DAVID FOLKENFLIK, BYLINE: Well, so starting by calendar year 2019, Disney says it'll be pulling movies and TV shows from two of its main movie and entertainment lines - that's Walt Disney, you know, folks that created "Frozen" and "Moana," as well as Pixar, the home of "Toy Story," "Toy Story 2," "Toy Story" someday 27 - and be pulling it from Netflix. And that'll be an app for TV and movies. And there'll be a separate app for its incredibly dominant sports brand, ESPN, where it promises an additional tens of thousands of hours of programming, much of which won't be available on its shows. And they'll be pulling stuff from, you know, several networks as well.
CORNISH: Is this also going include the ABC programming on TV?
FOLKENFLIK: That's right. They'll be television programs as well as films.
CORNISH: So why are they making this move now?
FOLKENFLIK: Well, there's increasing concern, of course, about cable cutting and the question of erosion. For example, ESPN is a giant in cable. It gets a lot of revenue for ESPN. But advertising has been down, and there's been erosion of how many households are having it. Disney Chairman Robert Iger spoke to investment analysts yesterday. He said that there were affirmative reasons to do this as well.
(SOUNDBITE OF ARCHIVED RECORDING)
ROBERT IGER: One of the reasons that we're doing this is because of the trends that we're seeing. But another reason that we're doing it is because of the strength of the brand and the opportunity that this technology and the consumer trends that the technology has created are providing. It's not just a defensive move. It's an offensive move.
FOLKENFLIK: So Iger is saying there they want to be closer to their consumers. They want to cut out the middlemen to get the data, but also get their revenues, figure out what works for them.

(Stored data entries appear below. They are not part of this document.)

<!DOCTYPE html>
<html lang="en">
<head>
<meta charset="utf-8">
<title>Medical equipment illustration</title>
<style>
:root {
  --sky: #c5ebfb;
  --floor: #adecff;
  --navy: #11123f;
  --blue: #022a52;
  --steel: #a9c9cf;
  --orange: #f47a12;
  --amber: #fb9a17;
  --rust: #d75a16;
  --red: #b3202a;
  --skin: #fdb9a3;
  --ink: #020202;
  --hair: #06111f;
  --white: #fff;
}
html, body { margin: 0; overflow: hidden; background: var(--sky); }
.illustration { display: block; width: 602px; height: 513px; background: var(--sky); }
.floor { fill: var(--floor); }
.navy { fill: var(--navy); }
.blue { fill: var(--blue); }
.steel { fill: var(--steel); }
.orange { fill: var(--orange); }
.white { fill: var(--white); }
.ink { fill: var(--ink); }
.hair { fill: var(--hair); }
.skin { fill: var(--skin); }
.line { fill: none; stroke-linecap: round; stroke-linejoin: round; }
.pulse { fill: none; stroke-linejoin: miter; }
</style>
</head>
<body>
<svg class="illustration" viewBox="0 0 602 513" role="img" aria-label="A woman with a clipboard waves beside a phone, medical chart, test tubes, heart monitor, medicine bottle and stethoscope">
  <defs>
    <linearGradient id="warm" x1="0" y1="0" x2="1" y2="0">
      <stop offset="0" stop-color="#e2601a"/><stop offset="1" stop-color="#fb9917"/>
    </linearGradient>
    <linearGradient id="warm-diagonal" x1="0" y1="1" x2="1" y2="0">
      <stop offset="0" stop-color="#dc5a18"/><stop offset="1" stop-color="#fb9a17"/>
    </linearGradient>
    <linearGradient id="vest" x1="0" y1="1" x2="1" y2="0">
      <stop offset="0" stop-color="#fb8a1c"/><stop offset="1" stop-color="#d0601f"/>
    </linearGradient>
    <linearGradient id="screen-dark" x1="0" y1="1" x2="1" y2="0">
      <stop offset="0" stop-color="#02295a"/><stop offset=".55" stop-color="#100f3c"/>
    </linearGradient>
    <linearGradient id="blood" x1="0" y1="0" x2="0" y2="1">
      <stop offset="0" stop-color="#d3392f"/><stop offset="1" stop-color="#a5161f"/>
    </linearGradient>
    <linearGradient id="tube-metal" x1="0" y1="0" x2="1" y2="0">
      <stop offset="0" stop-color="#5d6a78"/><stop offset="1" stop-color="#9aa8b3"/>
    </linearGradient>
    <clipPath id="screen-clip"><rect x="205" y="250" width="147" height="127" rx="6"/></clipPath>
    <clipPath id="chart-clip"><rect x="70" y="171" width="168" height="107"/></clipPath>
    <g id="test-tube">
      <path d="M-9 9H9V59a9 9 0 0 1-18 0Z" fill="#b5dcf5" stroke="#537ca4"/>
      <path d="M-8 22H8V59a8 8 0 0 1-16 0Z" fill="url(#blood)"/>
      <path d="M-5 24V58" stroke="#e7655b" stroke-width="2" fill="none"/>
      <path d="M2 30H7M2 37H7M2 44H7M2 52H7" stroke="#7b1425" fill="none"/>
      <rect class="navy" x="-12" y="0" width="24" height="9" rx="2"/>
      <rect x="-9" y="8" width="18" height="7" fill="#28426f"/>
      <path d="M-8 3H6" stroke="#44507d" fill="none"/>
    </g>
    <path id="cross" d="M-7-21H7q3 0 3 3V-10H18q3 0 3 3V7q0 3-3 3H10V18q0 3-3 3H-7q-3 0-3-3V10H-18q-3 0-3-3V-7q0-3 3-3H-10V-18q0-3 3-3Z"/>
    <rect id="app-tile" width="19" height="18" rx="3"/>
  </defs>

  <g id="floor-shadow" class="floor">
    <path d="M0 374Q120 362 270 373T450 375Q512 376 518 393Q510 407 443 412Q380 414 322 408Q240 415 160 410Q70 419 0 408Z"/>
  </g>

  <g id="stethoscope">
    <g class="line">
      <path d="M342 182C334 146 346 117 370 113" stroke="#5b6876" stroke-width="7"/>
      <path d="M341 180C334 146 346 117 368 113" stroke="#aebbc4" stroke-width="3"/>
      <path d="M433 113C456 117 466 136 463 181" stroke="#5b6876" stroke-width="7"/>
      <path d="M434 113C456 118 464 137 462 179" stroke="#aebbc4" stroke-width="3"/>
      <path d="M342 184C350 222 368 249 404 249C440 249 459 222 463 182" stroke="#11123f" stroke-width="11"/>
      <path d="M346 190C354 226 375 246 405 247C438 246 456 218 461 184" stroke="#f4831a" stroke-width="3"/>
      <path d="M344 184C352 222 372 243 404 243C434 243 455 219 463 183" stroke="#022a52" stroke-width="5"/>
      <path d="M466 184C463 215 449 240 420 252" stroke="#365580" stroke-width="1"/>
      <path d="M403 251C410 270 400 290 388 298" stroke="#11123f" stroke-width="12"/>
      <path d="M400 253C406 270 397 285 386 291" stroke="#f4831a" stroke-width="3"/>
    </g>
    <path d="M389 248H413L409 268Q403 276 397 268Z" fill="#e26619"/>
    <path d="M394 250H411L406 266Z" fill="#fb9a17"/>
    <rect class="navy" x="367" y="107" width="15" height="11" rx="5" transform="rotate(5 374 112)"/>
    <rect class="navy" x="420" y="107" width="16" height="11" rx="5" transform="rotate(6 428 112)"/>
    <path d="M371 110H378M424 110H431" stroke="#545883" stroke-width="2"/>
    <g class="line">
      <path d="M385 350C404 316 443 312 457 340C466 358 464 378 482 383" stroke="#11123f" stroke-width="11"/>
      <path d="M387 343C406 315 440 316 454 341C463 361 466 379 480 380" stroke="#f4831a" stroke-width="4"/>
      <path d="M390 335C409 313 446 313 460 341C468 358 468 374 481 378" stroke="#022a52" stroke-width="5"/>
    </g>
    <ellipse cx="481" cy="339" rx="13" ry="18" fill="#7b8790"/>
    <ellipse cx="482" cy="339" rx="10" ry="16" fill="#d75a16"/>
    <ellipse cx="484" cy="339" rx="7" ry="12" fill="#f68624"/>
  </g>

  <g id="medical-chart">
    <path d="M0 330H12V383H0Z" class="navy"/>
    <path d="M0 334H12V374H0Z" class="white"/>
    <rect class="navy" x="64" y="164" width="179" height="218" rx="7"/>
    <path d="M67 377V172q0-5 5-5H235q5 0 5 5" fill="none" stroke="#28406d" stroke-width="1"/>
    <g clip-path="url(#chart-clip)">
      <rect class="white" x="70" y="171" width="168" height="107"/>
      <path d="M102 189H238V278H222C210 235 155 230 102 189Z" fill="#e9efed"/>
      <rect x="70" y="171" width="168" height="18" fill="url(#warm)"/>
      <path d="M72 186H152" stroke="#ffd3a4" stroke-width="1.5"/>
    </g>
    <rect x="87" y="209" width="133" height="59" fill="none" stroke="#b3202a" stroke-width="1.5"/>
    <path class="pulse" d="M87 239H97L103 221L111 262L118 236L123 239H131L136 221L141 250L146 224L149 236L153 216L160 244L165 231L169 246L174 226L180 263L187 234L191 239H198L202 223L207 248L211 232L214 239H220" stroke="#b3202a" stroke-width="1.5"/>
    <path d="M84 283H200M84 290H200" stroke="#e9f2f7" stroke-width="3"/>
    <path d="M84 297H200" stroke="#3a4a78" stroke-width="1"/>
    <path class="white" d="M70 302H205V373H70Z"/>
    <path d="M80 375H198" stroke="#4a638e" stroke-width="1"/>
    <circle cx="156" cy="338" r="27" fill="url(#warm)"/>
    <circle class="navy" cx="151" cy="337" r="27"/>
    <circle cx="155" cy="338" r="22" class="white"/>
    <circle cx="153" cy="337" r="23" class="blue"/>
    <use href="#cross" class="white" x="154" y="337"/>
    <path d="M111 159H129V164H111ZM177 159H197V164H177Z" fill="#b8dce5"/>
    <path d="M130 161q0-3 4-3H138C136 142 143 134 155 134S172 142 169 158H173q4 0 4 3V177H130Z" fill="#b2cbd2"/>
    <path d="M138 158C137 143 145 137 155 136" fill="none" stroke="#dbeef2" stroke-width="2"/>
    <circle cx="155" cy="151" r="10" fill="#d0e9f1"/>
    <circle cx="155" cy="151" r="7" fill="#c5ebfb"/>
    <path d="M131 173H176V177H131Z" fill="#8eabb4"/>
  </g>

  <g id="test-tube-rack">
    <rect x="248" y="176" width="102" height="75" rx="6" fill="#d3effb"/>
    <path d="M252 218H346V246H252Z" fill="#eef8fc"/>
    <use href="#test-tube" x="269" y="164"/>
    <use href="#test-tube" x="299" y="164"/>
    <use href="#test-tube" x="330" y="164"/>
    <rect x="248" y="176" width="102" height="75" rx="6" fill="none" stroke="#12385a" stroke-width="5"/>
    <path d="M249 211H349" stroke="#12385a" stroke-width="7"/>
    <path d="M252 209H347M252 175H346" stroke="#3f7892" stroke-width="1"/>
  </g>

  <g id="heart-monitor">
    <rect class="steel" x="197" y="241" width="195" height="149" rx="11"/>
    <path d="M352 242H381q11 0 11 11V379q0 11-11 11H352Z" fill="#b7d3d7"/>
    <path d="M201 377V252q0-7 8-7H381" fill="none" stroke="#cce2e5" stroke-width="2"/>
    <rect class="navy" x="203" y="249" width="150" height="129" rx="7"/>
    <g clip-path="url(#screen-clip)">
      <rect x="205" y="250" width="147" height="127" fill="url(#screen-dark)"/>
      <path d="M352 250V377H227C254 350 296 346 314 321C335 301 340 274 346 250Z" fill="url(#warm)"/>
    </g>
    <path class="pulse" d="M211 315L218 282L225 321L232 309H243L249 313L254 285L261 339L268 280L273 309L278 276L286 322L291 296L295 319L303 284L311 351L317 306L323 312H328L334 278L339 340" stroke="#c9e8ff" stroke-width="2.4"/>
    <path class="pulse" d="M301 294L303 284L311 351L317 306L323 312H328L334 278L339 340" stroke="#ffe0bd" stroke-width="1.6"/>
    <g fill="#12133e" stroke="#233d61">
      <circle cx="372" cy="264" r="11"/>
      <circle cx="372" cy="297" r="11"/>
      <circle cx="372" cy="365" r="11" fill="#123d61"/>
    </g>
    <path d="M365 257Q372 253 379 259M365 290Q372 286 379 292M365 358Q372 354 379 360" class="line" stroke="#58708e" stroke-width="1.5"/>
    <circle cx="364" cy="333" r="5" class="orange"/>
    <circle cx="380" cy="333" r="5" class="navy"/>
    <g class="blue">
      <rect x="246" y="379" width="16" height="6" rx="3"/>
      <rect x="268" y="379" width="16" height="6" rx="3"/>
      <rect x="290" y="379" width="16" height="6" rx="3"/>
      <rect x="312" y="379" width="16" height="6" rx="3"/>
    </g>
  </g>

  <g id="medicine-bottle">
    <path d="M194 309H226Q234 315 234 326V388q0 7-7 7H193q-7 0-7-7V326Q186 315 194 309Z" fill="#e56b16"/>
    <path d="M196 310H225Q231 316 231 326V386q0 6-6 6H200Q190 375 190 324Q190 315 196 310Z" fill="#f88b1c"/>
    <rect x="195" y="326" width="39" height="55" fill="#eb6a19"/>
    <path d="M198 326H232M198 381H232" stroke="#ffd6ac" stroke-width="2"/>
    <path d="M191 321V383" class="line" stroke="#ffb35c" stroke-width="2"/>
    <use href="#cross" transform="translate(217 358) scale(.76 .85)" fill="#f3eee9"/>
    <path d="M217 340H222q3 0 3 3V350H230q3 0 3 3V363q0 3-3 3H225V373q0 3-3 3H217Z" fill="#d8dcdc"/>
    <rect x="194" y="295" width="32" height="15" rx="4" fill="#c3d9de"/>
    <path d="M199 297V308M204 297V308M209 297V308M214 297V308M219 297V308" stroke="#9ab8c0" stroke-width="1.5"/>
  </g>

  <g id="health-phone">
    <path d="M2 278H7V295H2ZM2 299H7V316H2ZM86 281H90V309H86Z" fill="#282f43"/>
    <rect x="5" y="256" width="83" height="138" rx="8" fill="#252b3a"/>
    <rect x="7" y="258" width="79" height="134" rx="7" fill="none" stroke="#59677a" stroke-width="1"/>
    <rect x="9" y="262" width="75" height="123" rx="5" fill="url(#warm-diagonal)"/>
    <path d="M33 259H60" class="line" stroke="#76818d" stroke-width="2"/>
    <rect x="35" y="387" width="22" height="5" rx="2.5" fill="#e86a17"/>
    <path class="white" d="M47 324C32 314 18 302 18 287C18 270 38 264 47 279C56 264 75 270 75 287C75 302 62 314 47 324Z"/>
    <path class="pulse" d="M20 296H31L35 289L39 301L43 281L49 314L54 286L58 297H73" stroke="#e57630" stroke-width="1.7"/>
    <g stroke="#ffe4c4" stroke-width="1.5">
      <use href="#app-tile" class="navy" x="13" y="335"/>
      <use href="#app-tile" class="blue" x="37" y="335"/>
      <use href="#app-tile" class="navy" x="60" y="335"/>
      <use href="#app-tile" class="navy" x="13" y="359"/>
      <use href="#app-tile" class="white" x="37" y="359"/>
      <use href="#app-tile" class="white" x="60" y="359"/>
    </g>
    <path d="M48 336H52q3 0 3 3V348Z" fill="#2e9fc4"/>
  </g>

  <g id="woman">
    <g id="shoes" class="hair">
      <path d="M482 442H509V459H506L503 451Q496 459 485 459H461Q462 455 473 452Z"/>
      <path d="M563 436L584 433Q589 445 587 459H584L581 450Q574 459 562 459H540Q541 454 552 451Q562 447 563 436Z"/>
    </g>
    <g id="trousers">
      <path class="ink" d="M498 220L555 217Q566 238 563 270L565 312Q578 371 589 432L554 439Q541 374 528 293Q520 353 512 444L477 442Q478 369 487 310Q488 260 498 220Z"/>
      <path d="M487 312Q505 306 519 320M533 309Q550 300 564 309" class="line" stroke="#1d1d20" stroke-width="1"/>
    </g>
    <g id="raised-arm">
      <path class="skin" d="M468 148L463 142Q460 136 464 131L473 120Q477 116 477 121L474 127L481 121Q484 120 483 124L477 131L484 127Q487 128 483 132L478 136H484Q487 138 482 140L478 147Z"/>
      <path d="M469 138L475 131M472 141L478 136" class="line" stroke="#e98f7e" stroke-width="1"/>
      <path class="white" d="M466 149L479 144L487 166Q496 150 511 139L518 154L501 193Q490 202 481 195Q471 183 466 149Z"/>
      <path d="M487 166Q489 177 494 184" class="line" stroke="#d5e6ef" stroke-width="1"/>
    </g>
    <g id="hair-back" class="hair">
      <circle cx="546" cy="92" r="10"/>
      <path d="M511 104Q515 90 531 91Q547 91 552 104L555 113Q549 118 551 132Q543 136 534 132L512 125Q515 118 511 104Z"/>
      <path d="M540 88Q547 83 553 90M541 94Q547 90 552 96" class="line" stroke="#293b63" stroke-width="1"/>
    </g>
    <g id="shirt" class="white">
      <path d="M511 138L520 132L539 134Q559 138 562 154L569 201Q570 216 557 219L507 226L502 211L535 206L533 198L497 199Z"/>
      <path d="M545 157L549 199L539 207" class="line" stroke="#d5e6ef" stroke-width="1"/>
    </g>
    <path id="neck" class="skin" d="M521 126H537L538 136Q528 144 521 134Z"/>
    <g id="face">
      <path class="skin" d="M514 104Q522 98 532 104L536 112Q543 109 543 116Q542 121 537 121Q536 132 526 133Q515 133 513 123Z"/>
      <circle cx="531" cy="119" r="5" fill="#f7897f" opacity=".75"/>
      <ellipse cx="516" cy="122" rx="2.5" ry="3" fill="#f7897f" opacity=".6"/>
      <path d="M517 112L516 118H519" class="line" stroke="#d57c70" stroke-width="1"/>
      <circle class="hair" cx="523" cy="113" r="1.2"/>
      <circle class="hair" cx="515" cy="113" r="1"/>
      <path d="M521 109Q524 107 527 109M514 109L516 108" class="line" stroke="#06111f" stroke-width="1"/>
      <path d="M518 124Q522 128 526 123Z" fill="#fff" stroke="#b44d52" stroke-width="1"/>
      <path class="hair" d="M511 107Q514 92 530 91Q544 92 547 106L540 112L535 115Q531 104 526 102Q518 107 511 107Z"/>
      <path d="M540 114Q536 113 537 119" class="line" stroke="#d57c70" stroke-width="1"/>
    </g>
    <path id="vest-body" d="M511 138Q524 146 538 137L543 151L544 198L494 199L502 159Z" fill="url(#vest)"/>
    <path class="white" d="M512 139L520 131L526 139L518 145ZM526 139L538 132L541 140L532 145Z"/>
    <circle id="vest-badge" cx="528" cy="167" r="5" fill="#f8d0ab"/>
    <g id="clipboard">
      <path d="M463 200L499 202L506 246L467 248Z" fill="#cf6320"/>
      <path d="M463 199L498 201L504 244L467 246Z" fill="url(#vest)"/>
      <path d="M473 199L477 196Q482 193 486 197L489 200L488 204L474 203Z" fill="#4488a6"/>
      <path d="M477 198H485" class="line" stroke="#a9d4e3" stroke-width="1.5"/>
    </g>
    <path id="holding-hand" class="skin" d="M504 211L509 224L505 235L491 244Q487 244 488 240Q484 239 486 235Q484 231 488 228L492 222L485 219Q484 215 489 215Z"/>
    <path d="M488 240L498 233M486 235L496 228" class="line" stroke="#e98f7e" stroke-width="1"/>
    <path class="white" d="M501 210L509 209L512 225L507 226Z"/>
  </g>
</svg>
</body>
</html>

And, you know, they may someday, they say, add the films from Lucasfilm, which are the "Star Wars" franchise, as well as their Marvel Comics films. They're trying to figure out how much of the audience they can keep and retain the revenue from directly themselves.
CORNISH: But speak to the larger trend. I mean, this can't be good for Netflix as well.
FOLKENFLIK: Well, it's been kind of amazing. You've seen both Netflix share price go down since that announcement and Disney prices go down. There is this tussle for control over content. You know, you think of the major cable companies now and they've sort of seemed to have a hold on this until the streamers came along. Netflix and Amazon provided a counterbalance to those things. And now you're seeing almost everybody get into both the delivery and the content creation side of things. You're seeing this tussle over who's going to really control the consumer both in the creation of content that they want and the delivery of that content.
CORNISH: Finally, any risk for Disney here?
FOLKENFLIK: I mean, Disney, strictly speaking, isn't a technology company, although it's relied heavily on technology for all it's done and will be more of a technology company in the future. In fact, it just invested a lot of money in a company that'll help it stream a lot of these services. But if Disney can't execute the technology, if it's not at a price point that's valid, and if they don't have enough content that people want to pay separately for this service, then you could see them be as flummoxed on this end as they have been by the erosion of the support on cable for, you know, things that have been so profitable, so important to their company in years past such as ESPN.
CORNISH: That's NPR's David Folkenflik. Thanks for explaining it.
FOLKENFLIK: You bet.
NPR transcripts are created on a rush deadline by an NPR contractor. This text may not be in its final form and may be updated or revised in the future. Accuracy and availability may vary. The authoritative record of NPR’s programming is the audio record.